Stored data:
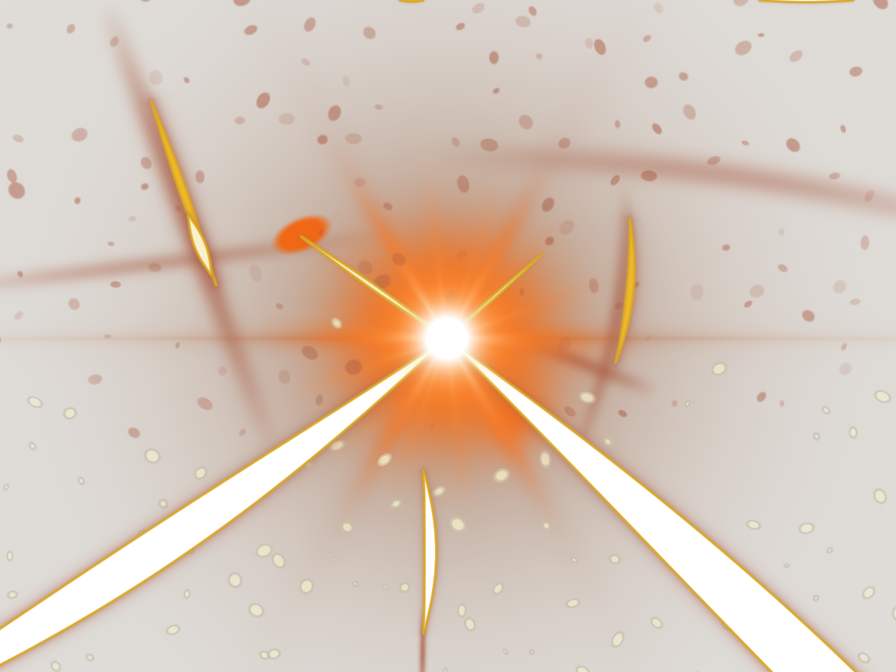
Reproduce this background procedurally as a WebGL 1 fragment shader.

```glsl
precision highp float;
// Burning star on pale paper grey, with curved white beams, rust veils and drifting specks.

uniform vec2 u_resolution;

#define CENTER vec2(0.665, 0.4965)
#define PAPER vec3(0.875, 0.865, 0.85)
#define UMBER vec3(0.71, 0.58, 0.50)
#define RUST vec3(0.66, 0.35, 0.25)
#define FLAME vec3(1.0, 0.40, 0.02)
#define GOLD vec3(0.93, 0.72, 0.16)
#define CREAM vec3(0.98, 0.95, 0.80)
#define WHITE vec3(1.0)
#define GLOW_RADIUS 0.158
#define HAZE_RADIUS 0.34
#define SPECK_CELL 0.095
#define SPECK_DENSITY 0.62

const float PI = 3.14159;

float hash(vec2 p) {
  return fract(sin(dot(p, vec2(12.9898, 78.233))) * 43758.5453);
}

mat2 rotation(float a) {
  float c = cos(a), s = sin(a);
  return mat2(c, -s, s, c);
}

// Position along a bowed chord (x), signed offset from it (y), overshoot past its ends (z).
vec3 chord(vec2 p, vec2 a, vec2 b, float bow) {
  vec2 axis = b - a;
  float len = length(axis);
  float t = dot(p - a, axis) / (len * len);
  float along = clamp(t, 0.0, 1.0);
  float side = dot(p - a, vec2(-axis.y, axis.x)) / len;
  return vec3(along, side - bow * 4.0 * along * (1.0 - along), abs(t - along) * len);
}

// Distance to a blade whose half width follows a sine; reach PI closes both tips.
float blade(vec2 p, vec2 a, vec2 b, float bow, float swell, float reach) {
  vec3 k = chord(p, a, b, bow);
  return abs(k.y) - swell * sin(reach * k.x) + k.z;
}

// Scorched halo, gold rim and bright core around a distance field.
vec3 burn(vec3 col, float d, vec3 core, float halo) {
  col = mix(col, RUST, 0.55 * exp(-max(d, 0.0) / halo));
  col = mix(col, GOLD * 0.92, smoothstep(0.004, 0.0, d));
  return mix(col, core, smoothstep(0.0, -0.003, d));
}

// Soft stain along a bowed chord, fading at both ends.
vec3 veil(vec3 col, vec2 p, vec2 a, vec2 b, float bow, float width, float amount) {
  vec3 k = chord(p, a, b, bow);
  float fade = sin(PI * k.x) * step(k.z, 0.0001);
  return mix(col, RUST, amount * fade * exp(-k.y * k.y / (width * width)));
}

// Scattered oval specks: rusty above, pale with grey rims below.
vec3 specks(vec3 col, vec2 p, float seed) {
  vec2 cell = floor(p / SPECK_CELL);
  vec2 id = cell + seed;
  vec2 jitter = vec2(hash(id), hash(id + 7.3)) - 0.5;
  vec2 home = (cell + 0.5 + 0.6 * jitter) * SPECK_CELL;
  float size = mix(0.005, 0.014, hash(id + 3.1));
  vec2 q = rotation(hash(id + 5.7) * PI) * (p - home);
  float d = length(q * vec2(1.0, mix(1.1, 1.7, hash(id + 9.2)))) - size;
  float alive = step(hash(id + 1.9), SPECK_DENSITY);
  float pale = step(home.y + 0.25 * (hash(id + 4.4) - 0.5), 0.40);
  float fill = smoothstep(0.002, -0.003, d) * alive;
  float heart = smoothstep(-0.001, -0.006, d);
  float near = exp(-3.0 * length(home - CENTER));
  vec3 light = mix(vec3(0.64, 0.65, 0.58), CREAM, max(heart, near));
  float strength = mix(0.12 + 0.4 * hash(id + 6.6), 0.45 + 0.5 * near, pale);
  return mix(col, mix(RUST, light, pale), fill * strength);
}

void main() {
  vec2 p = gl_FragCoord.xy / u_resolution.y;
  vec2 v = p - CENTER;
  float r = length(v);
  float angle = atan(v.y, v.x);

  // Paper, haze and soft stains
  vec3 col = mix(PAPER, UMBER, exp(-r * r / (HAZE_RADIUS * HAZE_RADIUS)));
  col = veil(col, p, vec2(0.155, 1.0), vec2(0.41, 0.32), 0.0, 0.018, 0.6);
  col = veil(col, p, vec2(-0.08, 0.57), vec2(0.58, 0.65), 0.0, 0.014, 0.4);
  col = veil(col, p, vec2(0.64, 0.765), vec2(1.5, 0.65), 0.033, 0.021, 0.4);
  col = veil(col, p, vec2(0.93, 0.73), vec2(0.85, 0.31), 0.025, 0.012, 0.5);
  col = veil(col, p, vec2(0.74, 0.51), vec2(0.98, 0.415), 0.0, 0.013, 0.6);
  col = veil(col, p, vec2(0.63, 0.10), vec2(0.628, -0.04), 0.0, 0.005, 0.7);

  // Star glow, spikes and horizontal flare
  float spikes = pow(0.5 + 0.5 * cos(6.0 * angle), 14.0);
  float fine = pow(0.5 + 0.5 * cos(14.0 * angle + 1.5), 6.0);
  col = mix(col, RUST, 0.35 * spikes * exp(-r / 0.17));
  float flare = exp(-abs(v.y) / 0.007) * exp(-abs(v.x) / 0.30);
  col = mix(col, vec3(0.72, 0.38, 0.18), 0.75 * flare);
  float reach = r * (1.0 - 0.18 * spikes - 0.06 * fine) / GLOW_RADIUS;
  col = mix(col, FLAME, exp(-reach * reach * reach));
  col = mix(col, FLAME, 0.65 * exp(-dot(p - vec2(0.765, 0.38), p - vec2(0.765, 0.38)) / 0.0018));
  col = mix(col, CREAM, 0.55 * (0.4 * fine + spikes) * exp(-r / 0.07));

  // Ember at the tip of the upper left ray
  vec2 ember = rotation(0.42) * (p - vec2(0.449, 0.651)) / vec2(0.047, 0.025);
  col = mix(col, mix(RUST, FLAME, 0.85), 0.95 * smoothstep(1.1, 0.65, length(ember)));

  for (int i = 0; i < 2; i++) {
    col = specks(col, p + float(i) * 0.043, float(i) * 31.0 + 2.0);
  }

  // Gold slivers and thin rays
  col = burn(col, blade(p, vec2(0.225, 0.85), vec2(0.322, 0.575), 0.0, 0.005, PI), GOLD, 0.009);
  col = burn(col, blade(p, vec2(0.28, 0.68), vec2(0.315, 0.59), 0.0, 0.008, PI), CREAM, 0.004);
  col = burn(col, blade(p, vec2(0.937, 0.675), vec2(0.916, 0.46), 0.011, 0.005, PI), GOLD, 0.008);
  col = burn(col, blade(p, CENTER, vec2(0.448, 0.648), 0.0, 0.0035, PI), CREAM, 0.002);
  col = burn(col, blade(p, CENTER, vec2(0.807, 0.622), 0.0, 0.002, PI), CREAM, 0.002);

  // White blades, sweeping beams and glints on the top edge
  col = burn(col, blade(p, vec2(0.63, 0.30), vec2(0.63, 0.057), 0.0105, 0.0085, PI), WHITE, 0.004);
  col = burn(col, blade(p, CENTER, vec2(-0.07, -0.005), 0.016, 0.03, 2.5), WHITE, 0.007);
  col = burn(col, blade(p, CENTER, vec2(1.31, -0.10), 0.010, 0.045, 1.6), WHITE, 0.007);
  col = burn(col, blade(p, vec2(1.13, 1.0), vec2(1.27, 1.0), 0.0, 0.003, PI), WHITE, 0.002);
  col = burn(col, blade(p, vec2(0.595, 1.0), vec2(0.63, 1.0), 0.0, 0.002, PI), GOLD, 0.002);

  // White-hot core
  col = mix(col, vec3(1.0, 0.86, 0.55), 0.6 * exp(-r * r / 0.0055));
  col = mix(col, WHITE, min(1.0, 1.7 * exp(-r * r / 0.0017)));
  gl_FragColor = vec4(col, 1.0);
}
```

What is being asked ▸ Copy out all the data above exactly, minus the images.

Solution to this problem ▸
Reproduce this background procedurally as a WebGL 1 fragment shader.

```glsl
precision highp float;
// Burning star on pale paper grey, with curved white beams, rust veils and drifting specks.

uniform vec2 u_resolution;

#define CENTER vec2(0.665, 0.4965)
#define PAPER vec3(0.875, 0.865, 0.85)
#define UMBER vec3(0.71, 0.58, 0.50)
#define RUST vec3(0.66, 0.35, 0.25)
#define FLAME vec3(1.0, 0.40, 0.02)
#define GOLD vec3(0.93, 0.72, 0.16)
#define CREAM vec3(0.98, 0.95, 0.80)
#define WHITE vec3(1.0)
#define GLOW_RADIUS 0.158
#define HAZE_RADIUS 0.34
#define SPECK_CELL 0.095
#define SPECK_DENSITY 0.62

const float PI = 3.14159;

float hash(vec2 p) {
  return fract(sin(dot(p, vec2(12.9898, 78.233))) * 43758.5453);
}

mat2 rotation(float a) {
  float c = cos(a), s = sin(a);
  return mat2(c, -s, s, c);
}

// Position along a bowed chord (x), signed offset from it (y), overshoot past its ends (z).
vec3 chord(vec2 p, vec2 a, vec2 b, float bow) {
  vec2 axis = b - a;
  float len = length(axis);
  float t = dot(p - a, axis) / (len * len);
  float along = clamp(t, 0.0, 1.0);
  float side = dot(p - a, vec2(-axis.y, axis.x)) / len;
  return vec3(along, side - bow * 4.0 * along * (1.0 - along), abs(t - along) * len);
}

// Distance to a blade whose half width follows a sine; reach PI closes both tips.
float blade(vec2 p, vec2 a, vec2 b, float bow, float swell, float reach) {
  vec3 k = chord(p, a, b, bow);
  return abs(k.y) - swell * sin(reach * k.x) + k.z;
}

// Scorched halo, gold rim and bright core around a distance field.
vec3 burn(vec3 col, float d, vec3 core, float halo) {
  col = mix(col, RUST, 0.55 * exp(-max(d, 0.0) / halo));
  col = mix(col, GOLD * 0.92, smoothstep(0.004, 0.0, d));
  return mix(col, core, smoothstep(0.0, -0.003, d));
}

// Soft stain along a bowed chord, fading at both ends.
vec3 veil(vec3 col, vec2 p, vec2 a, vec2 b, float bow, float width, float amount) {
  vec3 k = chord(p, a, b, bow);
  float fade = sin(PI * k.x) * step(k.z, 0.0001);
  return mix(col, RUST, amount * fade * exp(-k.y * k.y / (width * width)));
}

// Scattered oval specks: rusty above, pale with grey rims below.
vec3 specks(vec3 col, vec2 p, float seed) {
  vec2 cell = floor(p / SPECK_CELL);
  vec2 id = cell + seed;
  vec2 jitter = vec2(hash(id), hash(id + 7.3)) - 0.5;
  vec2 home = (cell + 0.5 + 0.6 * jitter) * SPECK_CELL;
  float size = mix(0.005, 0.014, hash(id + 3.1));
  vec2 q = rotation(hash(id + 5.7) * PI) * (p - home);
  float d = length(q * vec2(1.0, mix(1.1, 1.7, hash(id + 9.2)))) - size;
  float alive = step(hash(id + 1.9), SPECK_DENSITY);
  float pale = step(home.y + 0.25 * (hash(id + 4.4) - 0.5), 0.40);
  float fill = smoothstep(0.002, -0.003, d) * alive;
  float heart = smoothstep(-0.001, -0.006, d);
  float near = exp(-3.0 * length(home - CENTER));
  vec3 light = mix(vec3(0.64, 0.65, 0.58), CREAM, max(heart, near));
  float strength = mix(0.12 + 0.4 * hash(id + 6.6), 0.45 + 0.5 * near, pale);
  return mix(col, mix(RUST, light, pale), fill * strength);
}

void main() {
  vec2 p = gl_FragCoord.xy / u_resolution.y;
  vec2 v = p - CENTER;
  float r = length(v);
  float angle = atan(v.y, v.x);

  // Paper, haze and soft stains
  vec3 col = mix(PAPER, UMBER, exp(-r * r / (HAZE_RADIUS * HAZE_RADIUS)));
  col = veil(col, p, vec2(0.155, 1.0), vec2(0.41, 0.32), 0.0, 0.018, 0.6);
  col = veil(col, p, vec2(-0.08, 0.57), vec2(0.58, 0.65), 0.0, 0.014, 0.4);
  col = veil(col, p, vec2(0.64, 0.765), vec2(1.5, 0.65), 0.033, 0.021, 0.4);
  col = veil(col, p, vec2(0.93, 0.73), vec2(0.85, 0.31), 0.025, 0.012, 0.5);
  col = veil(col, p, vec2(0.74, 0.51), vec2(0.98, 0.415), 0.0, 0.013, 0.6);
  col = veil(col, p, vec2(0.63, 0.10), vec2(0.628, -0.04), 0.0, 0.005, 0.7);

  // Star glow, spikes and horizontal flare
  float spikes = pow(0.5 + 0.5 * cos(6.0 * angle), 14.0);
  float fine = pow(0.5 + 0.5 * cos(14.0 * angle + 1.5), 6.0);
  col = mix(col, RUST, 0.35 * spikes * exp(-r / 0.17));
  float flare = exp(-abs(v.y) / 0.007) * exp(-abs(v.x) / 0.30);
  col = mix(col, vec3(0.72, 0.38, 0.18), 0.75 * flare);
  float reach = r * (1.0 - 0.18 * spikes - 0.06 * fine) / GLOW_RADIUS;
  col = mix(col, FLAME, exp(-reach * reach * reach));
  col = mix(col, FLAME, 0.65 * exp(-dot(p - vec2(0.765, 0.38), p - vec2(0.765, 0.38)) / 0.0018));
  col = mix(col, CREAM, 0.55 * (0.4 * fine + spikes) * exp(-r / 0.07));

  // Ember at the tip of the upper left ray
  vec2 ember = rotation(0.42) * (p - vec2(0.449, 0.651)) / vec2(0.047, 0.025);
  col = mix(col, mix(RUST, FLAME, 0.85), 0.95 * smoothstep(1.1, 0.65, length(ember)));

  for (int i = 0; i < 2; i++) {
    col = specks(col, p + float(i) * 0.043, float(i) * 31.0 + 2.0);
  }

  // Gold slivers and thin rays
  col = burn(col, blade(p, vec2(0.225, 0.85), vec2(0.322, 0.575), 0.0, 0.005, PI), GOLD, 0.009);
  col = burn(col, blade(p, vec2(0.28, 0.68), vec2(0.315, 0.59), 0.0, 0.008, PI), CREAM, 0.004);
  col = burn(col, blade(p, vec2(0.937, 0.675), vec2(0.916, 0.46), 0.011, 0.005, PI), GOLD, 0.008);
  col = burn(col, blade(p, CENTER, vec2(0.448, 0.648), 0.0, 0.0035, PI), CREAM, 0.002);
  col = burn(col, blade(p, CENTER, vec2(0.807, 0.622), 0.0, 0.002, PI), CREAM, 0.002);

  // White blades, sweeping beams and glints on the top edge
  col = burn(col, blade(p, vec2(0.63, 0.30), vec2(0.63, 0.057), 0.0105, 0.0085, PI), WHITE, 0.004);
  col = burn(col, blade(p, CENTER, vec2(-0.07, -0.005), 0.016, 0.03, 2.5), WHITE, 0.007);
  col = burn(col, blade(p, CENTER, vec2(1.31, -0.10), 0.010, 0.045, 1.6), WHITE, 0.007);
  col = burn(col, blade(p, vec2(1.13, 1.0), vec2(1.27, 1.0), 0.0, 0.003, PI), WHITE, 0.002);
  col = burn(col, blade(p, vec2(0.595, 1.0), vec2(0.63, 1.0), 0.0, 0.002, PI), GOLD, 0.002);

  // White-hot core
  col = mix(col, vec3(1.0, 0.86, 0.55), 0.6 * exp(-r * r / 0.0055));
  col = mix(col, WHITE, min(1.0, 1.7 * exp(-r * r / 0.0017)));
  gl_FragColor = vec4(col, 1.0);
}
```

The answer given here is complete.